Due to the diversity in the project teams, different consultants use different BIM software to create models, perform simulations and extract quantities for cost estimating. These software applications are not developed by the same vendor and have differences in how they describe, calculate and measure quantities.
For example, an architect may use Revit to create a model; while the QS use Cost X to perform quantity take-off and bills of quantities preparation.
Due to the interoperability challenges, it is always advisable to share your models in the native proprietary file formats so that important data is not lost in the process of conversions. The project QS can open the file in their native formats and interrogate the quality of the model before performing quantity take-off.
Where intellectual property issues are a concern, you can opt to share the model in open BIM formats such as the IFC (Industry Foundation Classes) formats. This internationally recognised standard does not allow the user to edit the original model produced by the designers.
6. Encourage Product Manufacturers to Supply a Library of BIM Objects

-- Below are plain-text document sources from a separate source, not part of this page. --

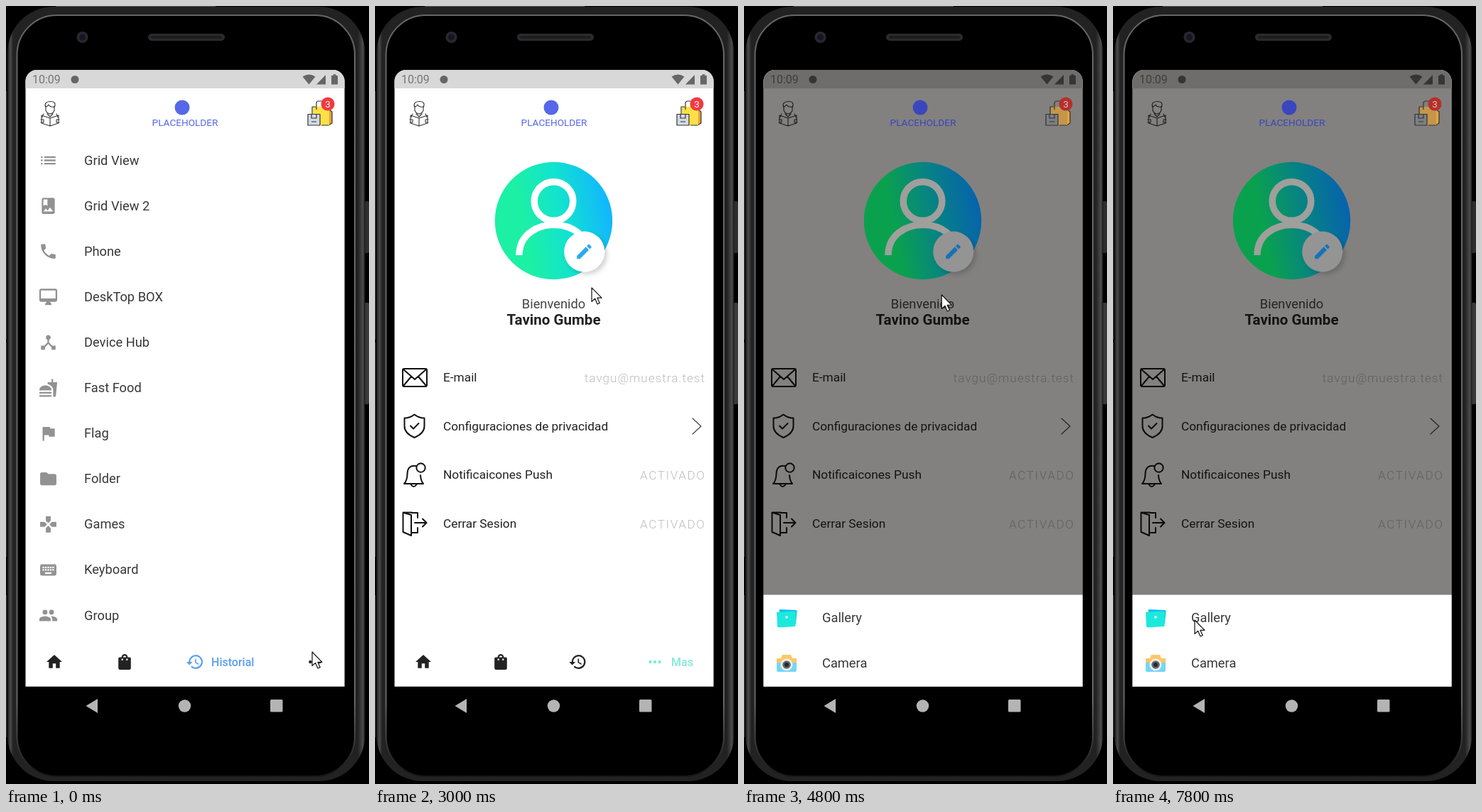
Write an HTML page that moves like this. It is 511 by 1096 pixels and loops after 8 s.

```html
<!DOCTYPE html>
<html lang="es">
<head>
<meta charset="utf-8">
<title>Perfil</title>
<style>
html, body { margin: 0; width: 100%; height: 100%; overflow: hidden; background: #000; }
svg {
  display: block; width: 511px; height: 1096px; font-family: Roboto, Arial, sans-serif;
  --brand: #5668e8; --bag: #fde047; --box: #d4dae4; --badge: #f23a3f; --badgeText: #fff;
  --a: #1cf0a4; --b: #12e3cf; --c: #12b4ff; --ring: #fff; --button: #fff; --pencil: #2caaf0;
}
svg.dim {
  --brand: #3a46bd; --bag: #c4964a; --box: #7c7f84; --badge: #b5302c; --badgeText: #d8c4c0;
  --a: #0aa14e; --b: #078580; --c: #0662ae; --ring: #9f9f9c; --button: #949494; --pencil: #1673b8;
}
.line { fill: none; stroke: #111; stroke-width: 2; stroke-linejoin: round; stroke-linecap: round; }
.item { font-size: 18.3px; fill: #383838; }
.row { font-size: 17.3px; fill: #222; }
.value { font-size: 17.14px; font-weight: 300; fill: #bdbdbd; text-anchor: end; }
.nav { font-size: 16px; font-weight: 500; }
</style>
</head>
<body>
<svg id="stage" viewBox="0 0 511 1096" xmlns="http://www.w3.org/2000/svg">
  <defs>
    <linearGradient id="metal">
      <stop offset="0" stop-color="#141414"/><stop offset=".008" stop-color="#4c4c4c"/>
      <stop offset=".016" stop-color="#222"/><stop offset=".98" stop-color="#222"/>
      <stop offset=".994" stop-color="#4c4c4c"/><stop offset="1" stop-color="#141414"/>
    </linearGradient>
    <linearGradient id="shine" x1="0" y1="0" x2="0" y2="1">
      <stop offset="0" stop-color="#666"/><stop offset=".9" stop-color="#666"/>
      <stop offset="1" stop-color="#161616"/>
    </linearGradient>
    <linearGradient id="skin" x1="0" y1=".6" x2="1" y2=".4">
      <stop offset="0" style="stop-color:var(--a)"/><stop offset=".25" style="stop-color:var(--a)"/>
      <stop offset=".58" style="stop-color:var(--b)"/><stop offset="1" style="stop-color:var(--c)"/>
    </linearGradient>
    <filter id="soft" x="-50%" y="-50%" width="200%" height="200%">
      <feDropShadow dx="3.5" dy="3.5" stdDeviation="3" flood-color="#000" flood-opacity=".18"/>
    </filter>
    <clipPath id="screen"><path d="M27.500 958.700V106a16 16 0 0 1 16-16H460.600a16 16 0 0 1 16 16V958.700z"/></clipPath>
  </defs>

  <g id="phone">
    <rect width="511" height="1096"/>
    <path d="M0 120V470M0 474V776M0 830V1030" stroke="#3a3a3a" stroke-width="2"/>
    <path d="M70 .5H295" stroke="#555"/>
    <rect x="504" y="275" width="7" height="73" rx="2" fill="#2e2e2e"/>
    <rect x="504" y="418" width="7" height="143" rx="2" fill="#3a3a3a"/>
    <rect x="2" y="1" width="503.500" height="1091" rx="65" fill="url(#metal)"/>
    <rect x="15.500" y="13" width="475.500" height="1072" rx="56" stroke="url(#shine)" stroke-width="2"/>
    <rect x="200" y="39" width="108" height="10" rx="5" fill="#2b2b2d"/>
    <rect x="204" y="42" width="100" height="4" rx="2" fill="#1d1d1f"/>
    <circle cx="107.500" cy="44" r="8" fill="#29292c"/>
    <circle cx="107.500" cy="44" r="4.500" fill="#14152c"/>
    <g fill="#b4b4b4">
      <path d="M112.500 986L129 976V996z"/>
      <circle cx="251.500" cy="986" r="8.700"/>
      <rect x="372" y="977" width="17.500" height="17.500" rx="1.500"/>
    </g>
  </g>

  <g clip-path="url(#screen)">
    <rect x="27" y="90" width="450" height="869" fill="#fff"/>
    <rect x="27" y="90" width="450" height="26" fill="#d8d8d8"/>
    <g fill="#666">
      <text x="37" y="109" font-size="16" fill="#777">10:09</text>
      <circle cx="97" cy="103.500" r="5.500"/>
      <path d="M417.500 99.500Q426.500 93.500 435.500 99.500L426.500 110.500z"/>
      <path d="M437 110.500L450 97V110.500z"/>
      <path d="M458 98h2.500v-1.800h4V98H467v12.500h-9z"/>
    </g>
    <g id="reader" class="line" style="stroke:#333;stroke-width:1.100">
      <path d="M56 141V147Q58 152 62 152Q66 152 68 147V141"/>
      <path d="M55.500 142Q53.500 135 62 134.500Q71 134 68.500 142Q62 143 60 139Q58 142 55.500 142z"/>
      <path d="M53 152Q51 155 51 157M71 152Q73 155 73 157M58 152L62 156L66 152"/>
      <path d="M50 154L62 158L74 154V165L62 169L50 165zM62 158V169M49 160h4v4h-4M75 160h-4v4h4"/>
    </g>
    <g id="list"></g>
    <g id="profile">
      <text x="251.500" y="426" font-size="18.300" text-anchor="middle" fill="#444">Bienvenido</text>
      <text x="251.500" y="449" font-size="20.570" font-weight="700" text-anchor="middle" fill="#222">Tavino Gumbe</text>
      <g class="row">
        <text x="96" y="529">E-mail</text>
        <text x="96" y="597.500">Configuraciones de privacidad</text>
        <text x="96" y="666">Notificaicones Push</text>
        <text x="96" y="735">Cerrar Sesion</text>
      </g>
      <g class="value">
        <text x="465" y="529.500" letter-spacing="1">tavgu@muestra.test</text>
        <text x="465.500" y="667" letter-spacing="1.600">ACTIVADO</text>
        <text x="465.500" y="735.500" letter-spacing="1.600">ACTIVADO</text>
      </g>
      <g class="line">
        <path d="M41 511H71Q73 511 73 513V534Q73 536 71 536H41Q39 536 39 534V513Q39 511 41 511zM40 512L56 526L72 512M40 535L51 522M72 535L61 522"/>
        <g class="loaded">
          <path d="M55.500 575.500Q62 580.500 69.500 580.500V592Q69.500 602 55.500 608Q41.500 602 41.500 592V580.500Q49 580.500 55.500 575.500zM50 591.500L54 595.500L61.500 588"/>
          <path d="M58 648Q46 646 45.500 659Q45.500 668 41 673H68Q64.500 669 64 661M50.500 674Q54.500 680 58.500 674"/>
          <circle cx="64.500" cy="650.500" r="6.200"/>
          <path d="M52 714H60V721M60 735V742H51M39.500 713.500L51 717V746L39.500 741zM39.500 713.500H52M56 728H72M67 722.500L72.500 728L67 733.500"/>
          <path d="M447 581L459 592L447 603" stroke="#444" stroke-width="1.200"/>
        </g>
      </g>
    </g>
    <g id="nav"></g>
    <rect id="shade" x="27" y="90" width="450" height="869" fill="#060500" opacity=".5"/>

    <g id="art">
      <circle cx="248" cy="143" r="10.500" fill="var(--brand)"/>
      <text x="252" y="168.500" font-size="13.600" text-anchor="middle" fill="var(--brand)">PLACEHOLDER</text>
      <g stroke="#333" stroke-width="1.200" stroke-linejoin="round">
        <path d="M454 145L459 149V165L454 168z" fill="#e8a33c"/>
        <path d="M432 142H455V168H432z" fill="var(--bag)" stroke="none"/>
        <path d="M437 146V137Q437 134 440 134H445Q448 134 448 137V146M431 152V142H436M454 168H444" fill="none"/>
        <path d="M425 152.500H442V168H425z" fill="var(--box)"/>
        <path d="M430 152.500V158H437V152.500M430 163H437" fill="none"/>
      </g>
      <circle cx="453" cy="138" r="9.600" fill="var(--badge)"/>
      <text x="453" y="143" font-size="13.500" text-anchor="middle" fill="var(--badgeText)">3</text>
      <g id="face">
        <g class="loaded">
          <circle cx="251.500" cy="302.500" r="82.700" fill="url(#skin)"/>
          <g fill="none" stroke="var(--ring)" stroke-width="9.500">
            <circle cx="251.500" cy="275" r="27.300"/>
            <path d="M203 351C203 294 300.500 294 300.500 351"/>
          </g>
        </g>
        <g id="edit">
          <circle cx="294.700" cy="346" r="28.500" fill="var(--button)" filter="url(#soft)"/>
        </g>
      </g>
    </g>

    <g id="sheet">
      <rect x="27" y="829.500" width="450" height="130" fill="#fff"/>
      <text class="item" x="110" y="868">Gallery</text>
      <text class="item" x="110" y="932">Camera</text>
      <g id="sheetIcons">
        <path d="M50 850L73 851Q75 851 74.500 853L73 870L48 868z" fill="#10bdf2"/>
        <path d="M46 854L71 852.500Q73 852.500 73 854.500L72.500 874L49 875.500Q47 875.500 47 873.500z" fill="#1ce9dd"/>
        <circle cx="60" cy="861" r="1.800" fill="#fff"/>
        <path d="M46 919H52L54 914H66L68 919H74V926H46z" fill="#fdc766"/>
        <path d="M46 925H74V936Q74 938 72 938H48Q46 938 46 936z" fill="#74d6fa"/>
        <circle cx="60" cy="928" r="8.500" fill="#f3eee6"/>
        <circle cx="60" cy="928" r="5.800" fill="#5d6670"/>
        <circle cx="60" cy="928" r="3" fill="#22282e"/>
      </g>
    </g>
  </g>
  <path id="cursor" d="M0 0V19.500L4.600 15.400L8 23L11.200 21.600L7.900 14.300H14z" fill="#fff" stroke="#111" stroke-width="1.200" stroke-linejoin="round"/>
</svg>

<script>
const $ = id => document.getElementById(id);
const icon = (d, x, y, s) =>
  `<path fill-rule="evenodd" transform="translate(${x} ${y}) scale(${s}) translate(-12 -12)" d="${d}"/>`;

// Menu rows: label and 24-unit icon
const rows = [
  ['Grid View', 'M3 11h2v2H3zM3 15h2v2H3zM3 7h2v2H3zM7 11h14v2H7zM7 15h14v2H7zM7 7h14v2H7z'],
  ['Grid View 2', 'M18 2H6c-1.100 0-2 .9-2 2v16c0 1.100.9 2 2 2h12c1.100 0 2-.9 2-2V4c0-1.100-.9-2-2-2zM6 4h5v8l-2.500-1.500L6 12zM6 19l3-3.860 2.140 2.580 3-3.860L18 19z'],
  ['Phone', 'M6.620 10.790c1.440 2.830 3.760 5.140 6.590 6.590l2.200-2.200c.27-.27.67-.36 1.020-.24 1.120.37 2.330.57 3.570.57.55 0 1 .45 1 1V20c0 .55-.45 1-1 1-9.390 0-17-7.610-17-17 0-.55.45-1 1-1h3.500c.55 0 1 .45 1 1 0 1.250.2 2.450.57 3.570.11.35.03.74-.25 1.020z'],
  ['DeskTop BOX', 'M21 2H3c-1.100 0-2 .9-2 2v12c0 1.100.9 2 2 2h7l-2 3v1h8v-1l-2-3h7c1.100 0 2-.9 2-2V4c0-1.100-.9-2-2-2zM21 14H3V4h18z'],
  ['Device Hub', 'M17 16l-4-4V8.820C14.160 8.400 15 7.300 15 6c0-1.660-1.340-3-3-3S9 4.340 9 6c0 1.300.84 2.400 2 2.820V12l-4 4H3v5h5v-3.050l4-4.200 4 4.200V21h5v-5z'],
  ['Fast Food', 'M18.060 23h1.660c.84 0 1.530-.64 1.630-1.460L23 5.050h-5V1h-1.970v4.050h-4.970l.3 2.340c1.710.47 3.310 1.320 4.270 2.260 1.440 1.420 2.430 2.890 2.430 5.290zM1 21h15v1q0 1-1 1H2q-1 0-1-1zM16 15c0-8-15-8-15 0zM1 17h15v2H1z'],
  ['Flag', 'M14.400 6L14 4H5v17h2v-7h5.600l.4 2h7V6z'],
  ['Folder', 'M10 4H4c-1.100 0-2 .9-2 2v12c0 1.100.9 2 2 2h16c1.100 0 2-.9 2-2V8c0-1.100-.9-2-2-2h-8z'],
  ['Games', 'M15 7.500V2H9v5.500l3 3zM7.500 9H2v6h5.500l3-3zM9 16.500V22h6v-5.500l-3-3zM16.500 9l-3 3 3 3H22V9z'],
  ['Keyboard', 'M20 5H4q-2 0-2 2v10q0 2 2 2h16q2 0 2-2V7q0-2-2-2z'
    + [5, 8, 11, 14, 17].map(x => `M${x} 8h2v2h-2zM${x} 11h2v2h-2z`).join('') + 'M8 15h8v2H8z'],
  ['Group', 'M16 11a3 3 0 1 0 0-6 3 3 0 0 0 0 6zM8 11a3 3 0 1 0 0-6 3 3 0 0 0 0 6zM8 13c-2.330 0-7 1.170-7 3.500V19h14v-2.500c0-2.330-4.670-3.500-7-3.500zM16 13l-1 .05c1.160.84 2 1.970 2 3.450V19h6v-2.500c0-2.330-4.670-3.500-7-3.500z']
];
$('list').innerHTML = rows.map(([label, d], i) => {
  const y = 217.5 + 64.1 * i;
  return `<g fill="#929292">${icon(d, 59.5, y, 1.143)}</g><text class="item" x="110" y="${y + 6}">${label}</text>`;
}).join('');

$('edit').innerHTML += `<g fill="var(--pencil)">${icon('M3 17.250V21h3.750L17.810 9.940l-3.750-3.750zM20.710 7.040q.7-.7 0-1.410l-2.340-2.340q-.7-.7-1.410 0l-1.830 1.830 3.750 3.750z', 294.500, 346, 1.143)}</g>`;

// Bottom tabs: icon, x before and after the switch, colour before and after, label
const DARK = '#222', BLUE = '#5a9ff0', MINT = '#84ead8';
const tabs = [
  ['M10 20v-6h4v6h5v-8h3L12 3 2 12h3v8z', 68, 68, DARK, DARK, ''],
  ['M18.500 6H16a4 4 0 0 0-8 0H5.500q-1.500 0-1.500 1.500V20q0 2 2 2h12q2 0 2-2V7.500q0-1.500-1.500-1.500zM12 4q2 0 2 2h-4q0-2 2-2zM8 8h2v2H8zM14 8h2v2h-2z', 167, 177, DARK, DARK, ''],
  ['M13 3a9 9 0 0 0-9 9H1l3.900 4L9 12H6a7 7 0 1 1 2.060 4.940l-1.420 1.420A9 9 0 1 0 13 3zM12 8v5l4.280 2.540.72-1.210-3.500-2.080V8z', 266, 285.5, BLUE, DARK, 'Historial'],
  [[6, 12, 18].map(x => `M${x - 2} 12a2 2 0 1 0 4 0a2 2 0 1 0-4 0z`).join(''), 435, 394, DARK, MINT, 'Mas']
];
$('nav').innerHTML = tabs.map(([d, , , , , label]) =>
  `<g>${icon(d, 0, 924, 1.1)}<text class="nav" x="23" y="929.500">${label}</text></g>`).join('');

function setNav(p) {
  tabs.forEach(([, x0, x1, c0, c1, label], i) => {
    const g = $('nav').children[i];
    g.setAttribute('transform', `translate(${x0 + (x1 - x0) * p} 0)`);
    g.setAttribute('fill', p < 0.5 ? c0 : c1);
    g.lastChild.setAttribute('opacity', label === 'Mas' ? p : 1 - p);
  });
}

// Pointer stops: time, x, y; equal neighbours are pauses
const stops = [
  [0, 431, 910], [200, 437, 933], [2000, 437, 933], [3200, 294.5, 354],
  [4600, 294.5, 354], [5600, 138, 863], [6600, 138, 863], [7000, 115, 865], [8000, 115, 865]
];
function pointer(t) {
  const i = stops.findIndex(s => s[0] > t);
  const [t0, x0, y0] = stops[i - 1], [t1, x1, y1] = stops[i];
  const u = (t - t0) / (t1 - t0), e = u * u * (3 - 2 * u);
  return `translate(${x0 + (x1 - x0) * e} ${y0 + (y1 - y0) * e})`;
}

const show = (el, on) => { el.style.display = on ? '' : 'none'; };
const loaded = document.querySelectorAll('.loaded');
const LOOP = 8000, STEP = 200;

function draw() {
  const t = Math.floor(performance.now() % LOOP / STEP) * STEP;
  const profile = t >= 800, dim = t >= 4000;
  show($('list'), !profile);
  show($('profile'), profile);
  show($('face'), profile);
  loaded.forEach(el => show(el, t >= 1200));
  setNav(t < 1200 ? 0 : t < 1400 ? 0.5 : 1);
  $('edit').setAttribute('opacity', t >= 3600 && !dim ? 0.35 : 1);
  show($('shade'), dim);
  show($('sheet'), dim);
  show($('sheetIcons'), t >= 4800);
  $('stage').classList.toggle('dim', dim);
  $('cursor').setAttribute('transform', pointer(t));
  requestAnimationFrame(draw);
}
draw();
</script>
</body>
</html>
```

Usually, the standard library of objects included in a BIM authority software installation is not exhaustive and may not cover all the items that you want to include in your models. Most architects usually develop their in-house libraries to supplement these standard ones.
However, where data is being exchanged with other participants, the accuracy and details of these will be paramount in helping others understand what you have modelled.
To save time and ensure standardization, model developers should request product manufacturers to supply them with a library of BIM objects for the range of products that they intend to have incorporated into the project.
The libraries from the manufacturers will be more detailed and accurately capture all technical details and specifications of the product. Incorporating this wealth of data in the early phases of the project will help the QS in producing more detailed and accurate cost estimates in the earlier stages of the project.
Consequently, the value of their cost feedback to the design and client teams will improve and lead to better cost control.
We have seen the revolutionary effect of implementing BIM in the QS practice. Automation of quantity take-off and reduction of manual counting of items frees the quantity surveyor’s valuable time, allowing them to focus on adding more value to the project through their cost management, value engineering and commercial knowledge.
However, the quality of BIM models generated by the designers slows down the adoption of BIM by the QS if they don’t contain usable data to aid in performing the QS functions.
To improve the usability and reliability of these models, a BIM execution plan and a model content plan should be developed at the onset of the project to guide project members on the decision-making information needs of others and their role in satisfying those needs.
Also, using the design and modelling tools accurately, proper modelling and tagging of model items with the right descriptions will help improve the reliability of these models for 5D cost estimating operations.
For quantity surveyors, it is important to ensure that you are involved in every stage of the model development. Develop the right IT skills to help you interrogate models for completeness and use your professional knowledge to validate quantities extracted from these models.
In conclusion, shifting the focus to people and their ways of working will help solve most of the challenges that slow down the rate of BIM adoption amongst quantity surveyors. Technology should be seen as an enabler, and all project participants work in collaboration to harness the advantages of the automation that comes with it.